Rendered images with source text
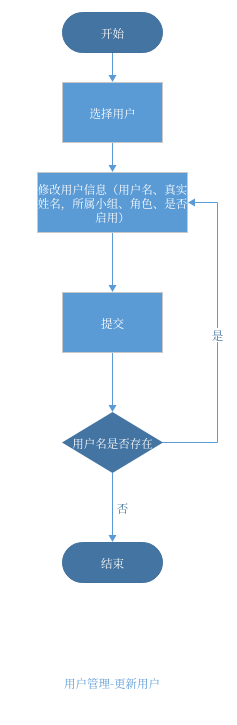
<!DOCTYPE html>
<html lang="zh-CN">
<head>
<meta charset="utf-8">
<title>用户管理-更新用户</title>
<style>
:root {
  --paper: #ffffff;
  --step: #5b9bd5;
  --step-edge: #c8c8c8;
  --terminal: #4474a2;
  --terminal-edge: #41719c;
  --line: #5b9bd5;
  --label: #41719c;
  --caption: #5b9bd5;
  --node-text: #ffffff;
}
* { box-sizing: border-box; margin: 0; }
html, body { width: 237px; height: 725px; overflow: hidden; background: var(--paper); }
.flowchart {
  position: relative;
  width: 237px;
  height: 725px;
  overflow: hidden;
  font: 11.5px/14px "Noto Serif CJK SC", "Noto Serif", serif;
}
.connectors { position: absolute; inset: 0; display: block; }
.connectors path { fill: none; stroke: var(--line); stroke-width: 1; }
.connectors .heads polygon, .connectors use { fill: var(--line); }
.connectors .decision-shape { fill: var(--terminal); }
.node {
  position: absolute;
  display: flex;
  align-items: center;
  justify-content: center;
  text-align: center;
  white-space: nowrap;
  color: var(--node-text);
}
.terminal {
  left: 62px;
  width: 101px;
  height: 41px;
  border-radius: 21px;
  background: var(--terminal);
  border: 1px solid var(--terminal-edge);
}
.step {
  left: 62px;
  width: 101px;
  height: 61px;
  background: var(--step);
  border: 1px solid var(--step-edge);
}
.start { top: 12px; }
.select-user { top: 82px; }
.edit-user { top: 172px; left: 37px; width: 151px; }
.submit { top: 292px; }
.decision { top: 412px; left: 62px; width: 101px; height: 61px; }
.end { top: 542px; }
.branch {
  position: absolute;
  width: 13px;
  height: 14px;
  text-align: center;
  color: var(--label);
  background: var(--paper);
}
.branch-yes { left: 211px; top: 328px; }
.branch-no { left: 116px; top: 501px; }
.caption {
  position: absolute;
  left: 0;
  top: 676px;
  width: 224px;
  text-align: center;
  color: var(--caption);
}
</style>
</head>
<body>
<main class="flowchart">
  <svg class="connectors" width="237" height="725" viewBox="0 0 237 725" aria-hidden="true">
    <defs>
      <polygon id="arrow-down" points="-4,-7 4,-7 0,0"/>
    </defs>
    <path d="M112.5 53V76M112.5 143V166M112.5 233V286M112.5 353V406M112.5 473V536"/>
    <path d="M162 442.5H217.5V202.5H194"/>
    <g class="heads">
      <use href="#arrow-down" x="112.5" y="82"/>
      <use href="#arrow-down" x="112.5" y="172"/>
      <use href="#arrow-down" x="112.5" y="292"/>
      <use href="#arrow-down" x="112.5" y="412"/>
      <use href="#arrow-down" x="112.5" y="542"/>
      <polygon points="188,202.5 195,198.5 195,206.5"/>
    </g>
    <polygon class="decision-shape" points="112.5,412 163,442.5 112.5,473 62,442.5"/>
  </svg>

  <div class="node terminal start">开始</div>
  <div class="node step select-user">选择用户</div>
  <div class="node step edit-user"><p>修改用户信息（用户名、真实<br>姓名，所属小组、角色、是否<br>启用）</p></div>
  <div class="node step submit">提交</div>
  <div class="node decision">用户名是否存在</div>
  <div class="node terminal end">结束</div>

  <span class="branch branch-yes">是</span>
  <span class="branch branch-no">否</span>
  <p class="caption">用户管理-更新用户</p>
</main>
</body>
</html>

> **What you need to do**: Copy all the lines above that hold the string "height".

> **Response area**:
html, body { width: 237px; height: 725px; overflow: hidden; background: var(--paper); }
  height: 725px;
  height: 41px;
  height: 61px;
.decision { top: 412px; left: 62px; width: 101px; height: 61px; }
  height: 14px;
  <svg class="connectors" width="237" height="725" viewBox="0 0 237 725" aria-hidden="true">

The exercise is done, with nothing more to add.